By the time Mike Cobb has repeatedly threatened and finally attempted suicide, his family is so demoralized that the Mormon missionaries are more than welcome in their home.

The Mormons bring a promise of domestic order. The Cobb family is meant to be together, the missionaries explain winningly; they all picked each other to be with from before they were born, so there's a reason--even if they can't see it--for the chaos in which they find themselves. The missionaries bring a reason to stop drinking and doing strange drugs; they provide an intricate--if dull--social life. And, as one of these chapters points out, they aren't above using sex to sweeten the package.

Will the Cobb family be able to accept this wholesome religious invitation? Will the last chapter here feature a welter of mint ice cream and green jello and relatives picnicking on the lawn? Can America be cured--just like that--of its mass neuroses? I guess you'll have to buy the book to find out.

Carolyn See, whose reviews appear in Style on Fridays.

Upcoming inBook World

These books are scheduled to be reviewed next week in Style:

TIMELINE, by Michael Crichton. In this novel, time-traveling scientists go back to the Middle Ages to rescue a trapped colleague. Reviewed by Paul Di Filippo.

PAST FORGETTING: My Memory Lost and Found, by Jill Robinson. A memoirist and novelist's account of seizure-induced amnesia. Reviewed by Nina King.

BLACK PLANET: Facing Race During an NBA Season, by David Shields. A fan's notes on race and basketball. Reviewed by Jonathan Yardley.

MY KITCHEN WARS: A Memoir, by Betty Fussell. Marriage, divorce and cooking, as lived by Paul Fussell's ex. Reviewed by Deborah Baldwin.

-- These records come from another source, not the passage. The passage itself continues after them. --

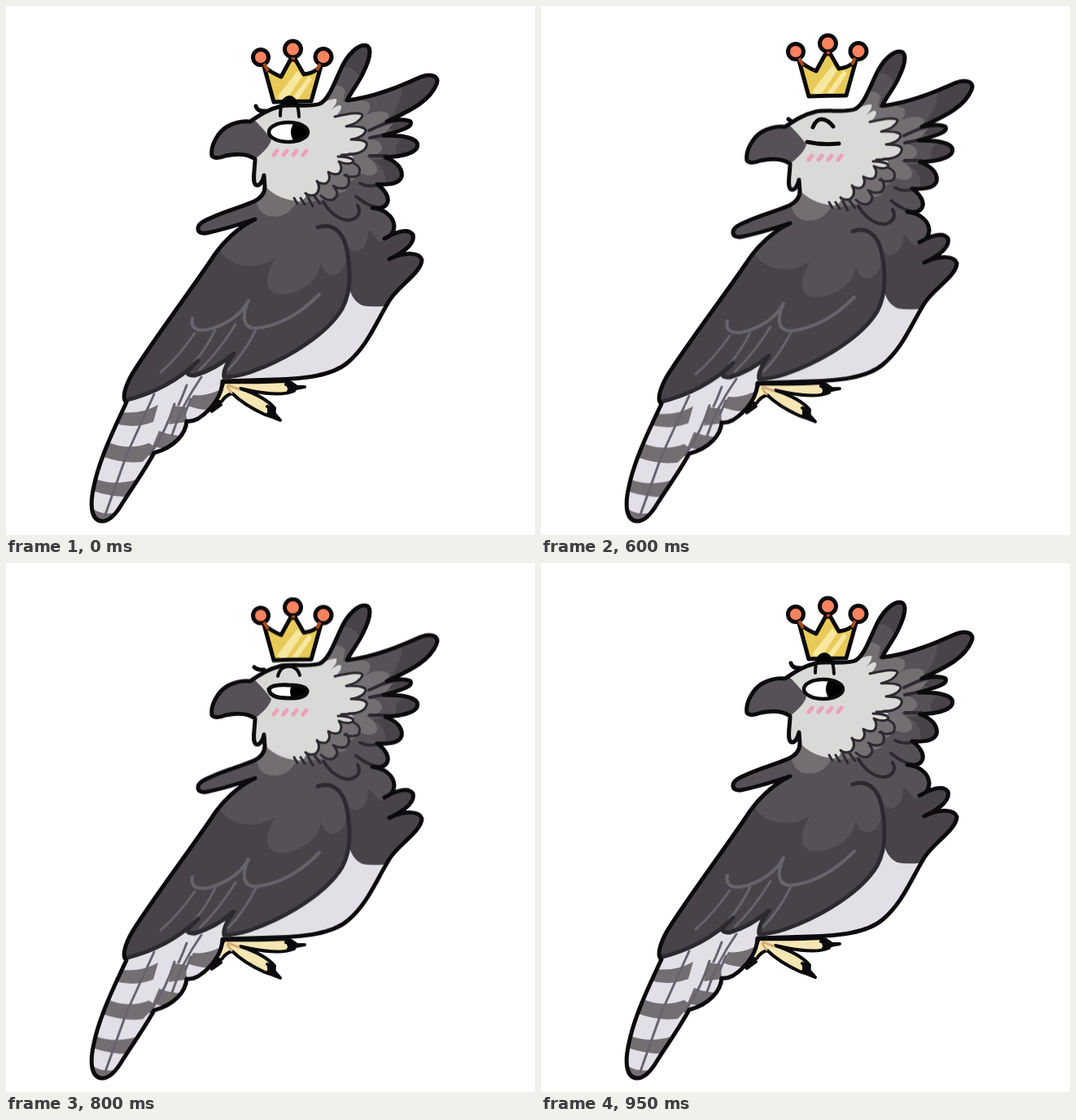
An HTML page that plays this animation: 650x650 px, repeating every 1 s.

```html
<!DOCTYPE html>
<html lang="en">
<head>
<meta charset="utf-8">
<title>Blinking eagle with a crown</title>
<style>
html, body { margin: 0; width: 100%; height: 100%; overflow: hidden; background: #fff; }
svg { display: block; width: 100vw; height: 100vh; }

.ink { fill: none; stroke: #0b0a0c; stroke-width: 5; stroke-linecap: round; stroke-linejoin: round; }
.line { fill: none; stroke: #2c2930; stroke-width: 4; stroke-linecap: round; stroke-linejoin: round; }
.quill { fill: none; stroke: #66636c; stroke-width: 4; stroke-linecap: round; stroke-linejoin: round; }
.dark { fill: #474348; }
.mid { fill: #555157; }
.grey { fill: #736e72; }
.pale { fill: #d9d9d8; }
.white { fill: #e3dfe6; }

.body, .crown, .open, .half, .shut { animation: 1s step-end infinite; }
.body { transform-origin: 0 633px; animation-name: squash; }
.crown { animation-name: hop; }
.open { animation-name: open; }
.half { animation-name: half; }
.shut { animation-name: shut; }

@keyframes squash {
  0%, 85% { transform: none; }
  50%, 80% { transform: scaleY(.9935); }
  55%, 75% { transform: scaleY(.9875); }
  60%, 70% { transform: scaleY(.987); }
}
@keyframes hop {
  0%, 85% { transform: none; }
  50% { transform: translateY(-3px); }
  55% { transform: translateY(-5.5px); }
  60% { transform: translateY(-7px); }
  65% { transform: translateY(-5.5px); }
  70% { transform: translateY(-2.5px); }
  75% { transform: translateY(0); }
  80% { transform: translateY(1.5px); }
}
@keyframes open { 0%, 85% { opacity: 1; } 50% { opacity: 0; } }
@keyframes half { 0%, 55%, 85% { opacity: 0; } 50%, 80% { opacity: 1; } }
@keyframes shut { 0%, 80% { opacity: 0; } 55% { opacity: 1; } }
</style>
</head>
<body>
<svg viewBox="0 0 650 650">
  <defs>
    <path id="shape" d="M300 142C312 134 322 127 338 123C355 120 372 125 386 120
      C398 113 404 92 414 72C424 54 436 46 444 49C451 54 444 72 438 84C432 96 424 106 419 116
      C455 112 490 96 510 87C524 82 533 87 529 96C521 116 500 127 468 142
      C482 139 492 139 497 142C500 148 490 152 464 159C482 159 500 160 505 168C508 176 500 184 466 186
      C480 191 488 200 486 210C483 219 470 220 456 219C466 226 472 236 468 243C464 249 458 249 450 248
      C464 249 476 258 477 270C477 279 471 284 465 286C478 278 494 272 500 281C503 292 490 302 471 311
      C490 302 508 302 511 312C510 328 482 344 471 362C455 388 444 418 420 438C400 455 365 458 330 459L266 461
      C266 475 255 495 236 507Q229 511 222 510C221 525 208 542 182 549C172 568 155 592 143 611
      C133 628 125 634 117 633C104 631 103 612 108 590C114 560 130 525 148 487
      C142 483 146 468 155 452C180 412 225 352 252 312C265 291 285 272 306 262
      C285 269 262 276 246 279C234 281 232 270 244 264C262 254 290 247 305 240C315 235 318 229 318 222
      L317 208C316 214 312 222 307 220C302 216 306 200 306 188
      C296 181 284 181 270 184C262 187 256 188 253 184C251 172 260 155 272 148C281 143 292 141 300 142Z"/>
    <clipPath id="inside"><use href="#shape"/></clipPath>
    <path id="metal" d="M317 74L329 118Q352 117 375 117L387 74Q378 83 366 84L355 65H350L338 87Q326 82 317 74Z"/>
    <clipPath id="gold"><use href="#metal"/></clipPath>
  </defs>

  <g class="body">
    <!-- feet -->
    <g fill="#f6e6b4" stroke="#0b0a0c" stroke-width="4" stroke-linejoin="round" stroke-linecap="round">
      <path d="M268 462Q310 463 344 461Q358 464 354 473Q338 480 302 473L288 470Q318 480 330 494Q330 504 318 502Q292 490 278 476Q270 478 265 486L255 490Q254 482 266 466Z"/>
      <path d="M344 465Q354 463 357 468L367 468Q355 470 347 473M321 492Q330 494 330 501L337 509Q326 504 321 503M262 486Q254 488 253 498L264 490" fill="#0b0a0c"/>
      <path d="M273 466L286 471M272 468L277 475" fill="none" stroke="#d3ad76" stroke-width="3"/>
    </g>

    <use href="#shape" class="dark"/>
    <g clip-path="url(#inside)">
      <!-- tail -->
      <path class="white" d="M140 484L190 465L240 435L275 430L268 470L240 515L185 555L130 645L90 640Z"/>
      <path class="grey" d="M142 499Q166 502 187 490L181 511Q158 520 134 513Z
        M128 537Q152 546 176 537L184 543L168 560Q146 563 120 554Z
        M110 581Q132 590 160 582L148 603Q128 603 104 595Z
        M104 616Q118 627 138 622L122 640L100 632Z
        M230 478Q244 480 262 472L250 496Q238 497 223 491Z
        M206 491L221 493L222 511L200 514Z
        M188 522Q202 528 219 528L205 543Q194 545 180 541Z"/>
      <path class="quill" stroke-width="3" style="stroke-width:3;stroke:#67636f" d="M182 477Q166 512 148 552L122 625M207 489Q198 520 177 551M240 456Q215 492 204 527M222 466Q216 482 212 490M227 483L220 500"/>

      <!-- belly -->
      <path class="white" d="M420 340Q424 362 438 368Q452 371 480 367L440 470H262V455L350 400Z"/>

      <!-- breast and back of neck -->
      <path class="mid" d="M310 258L318 220L400 200L455 215L480 250L478 280Q466 296 455 286Q448 275 445 276Q445 301 427 302Q418 297 415 282L370 290Z"/>
      <path class="mid" d="M228 285V255L310 232L318 264L246 285Z"/>

      <!-- wing -->
      <path class="dark" d="M383 272C400 266 413 276 418 296C424 325 424 352 413 372C395 402 350 432 300 450Q282 456 268 456Q266 446 280 427Q258 446 232 454Q220 454 224 448L236 436Q200 472 140 488L140 460L240 310L310 255L370 258Z"/>
      <path class="mid" d="M262 298C272 322 312 326 331 309C312 342 322 356 342 354C364 351 383 339 387 316C391 336 414 338 419 308C418 284 408 268 383 272L372 254H310Z"/>
      <path class="quill" d="M229 384C226 398 238 401 254 396C275 389 290 377 298 362C290 380 290 395 306 396C334 394 362 378 385 354"/>
      <path class="quill" style="stroke-width:3" d="M232 402Q212 431 190 450M257 398Q246 421 231 438M282 391Q262 424 238 447M307 398Q292 428 273 447"/>
      <path class="line" style="stroke-width:5" d="M383 272C400 266 413 276 418 296C424 325 424 352 413 372C395 402 350 432 300 450Q282 456 268 456Q266 446 280 427Q258 446 232 454Q220 454 224 448L236 436Q200 472 145 485"/>

      <!-- crest -->
      <path class="mid" d="M386 120L410 76Q428 72 434 88L418 118L486 96Q490 110 474 135L445 150H470L492 160Q475 168 480 185L450 190Q468 196 466 219L432 222L415 130Z"/>
      <path class="grey" d="M388 124L401 98Q412 96 417 104L414 118Q438 112 447 120Q449 130 440 135Q458 126 470 132Q474 140 455 150L476 144L464 158Q450 158 448 163Q463 166 462 176Q456 186 441 184Q457 192 456 203Q450 213 432 204L416 150Z"/>
      <path class="grey" d="M308 232Q306 252 322 258Q344 262 355 244L390 238Q402 241 406 229Q421 231 421 216Q434 213 434 198L430 180L370 210L318 225Z"/>

      <!-- face -->
      <path class="pale" d="M292 140L338 118L386 122Q396 114 406 114Q408 119 399 128Q412 118 412 125Q410 132 404 136Q438 128 438 135Q434 144 418 148Q443 147 442 154Q438 162 424 164Q446 164 443 172Q438 182 420 180Q430 186 426 192Q420 196 409 191Q415 200 409 206Q402 208 396 204Q400 214 393 218Q385 219 382 215Q388 225 380 232Q371 234 368 230Q370 238 360 240Q334 238 319 222L298 224Z"/>
      <path class="line" style="stroke-width:3" d="M404 136Q438 128 438 135Q434 144 418 148Q443 147 442 154Q438 162 424 164Q446 164 443 172Q440 183 412 183M408 185Q430 186 426 192Q420 196 409 191Q415 200 409 206Q402 208 396 204Q400 214 393 218Q385 219 382 215Q388 225 380 232Q371 234 368 230"/>
      <path class="line" style="stroke-width:3" d="M427 193Q438 198 433 208Q426 212 416 208M418 207Q425 216 418 223Q410 226 402 221M404 224Q411 232 402 238Q394 240 387 233M354 236L358 243M362 236L367 244M371 235L377 246M379 234L386 243"/>
      <path class="line" d="M390 241C401 259 420 270 432 258Q436 252 432 245M430 234Q448 249 465 248M447 184H468M435 218Q447 224 460 219M446 153L468 143M447 162L467 158"/>

      <!-- beak -->
      <path class="mid" d="M240 195V135H300Q317 151 326 164Q324 174 306 188Z"/>
    </g>
    <use href="#shape" class="ink"/>
    <path d="M329 183L333 178M341 183L345 178M353 183L357 178M365 183L369 178" fill="none" stroke="#eda0bb" stroke-width="5" stroke-linecap="round"/>
  </g>

  <g class="crown">
    <use href="#metal" fill="#e8ca59"/>
    <g clip-path="url(#gold)">
      <path d="M333 112L358 80L364 86L342 119ZM349 117L372 86L376 90L356 119Z" fill="#f8e79f"/>
      <path d="M312 70L324 76L321 84ZM345 60H360L357 69H348ZM391 70L380 77L383 84Z" fill="#a84a1d"/>
    </g>
    <use href="#metal" class="ink"/>
    <g class="ink" style="fill:#fb835f">
      <circle cx="313" cy="63" r="9.5"/><circle cx="352.500" cy="53" r="10"/><circle cx="390" cy="62.500" r="10"/>
    </g>
    <path d="M317 71L322 80M353 63V66M386 71L382 79" stroke="#a84a1d" stroke-width="4" fill="none"/>
  </g>

  <g class="open">
    <path class="ink" d="M307 123Q309 130 319 129"/>
    <path class="ink" style="stroke-width:4" d="M337 135Q337 113 348 113Q359 113 360 136"/>
    <path d="M338 121Q341 110 348 110Q356 110 358 121Z"/>
    <ellipse cx="347" cy="155" rx="24" ry="12" fill="#fff"/>
    <path d="M354 143Q346 155 354 167Q371 165 371 155Q371 145 354 143Z"/>
    <ellipse class="ink" style="stroke-width:4.500" cx="347" cy="155" rx="24" ry="12"/>
  </g>
  <g class="half" opacity="0">
    <path class="ink" d="M305 128Q309 132 317 131"/>
    <path class="ink" style="stroke-width:4" d="M334 139Q337 127 347 127Q358 127 361 138"/>
    <ellipse cx="346.500" cy="158" rx="24" ry="8.500" fill="#fff"/>
    <path d="M352 149Q346 158 352 167Q371 166 371 158Q371 150 352 149Z"/>
    <path class="ink" d="M323 155Q327 149 347 150Q370 150 370 158Q368 167 346 166Q324 166 323 155"/>
  </g>
  <g class="shut" opacity="0">
    <path class="ink" d="M304 139L308 142"/>
    <path class="ink" d="M334 149Q338 139 345 139Q353 140 359 148M327 167Q345 171 366 169"/>
  </g>
</svg>
</body>
</html>
```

THE RUSSIAN TEA ROOM: A Love Story, by Faith Stewart-Gordon. A memoir by the former owner of the famous New York restaurant. Reviewed by Carolyn See.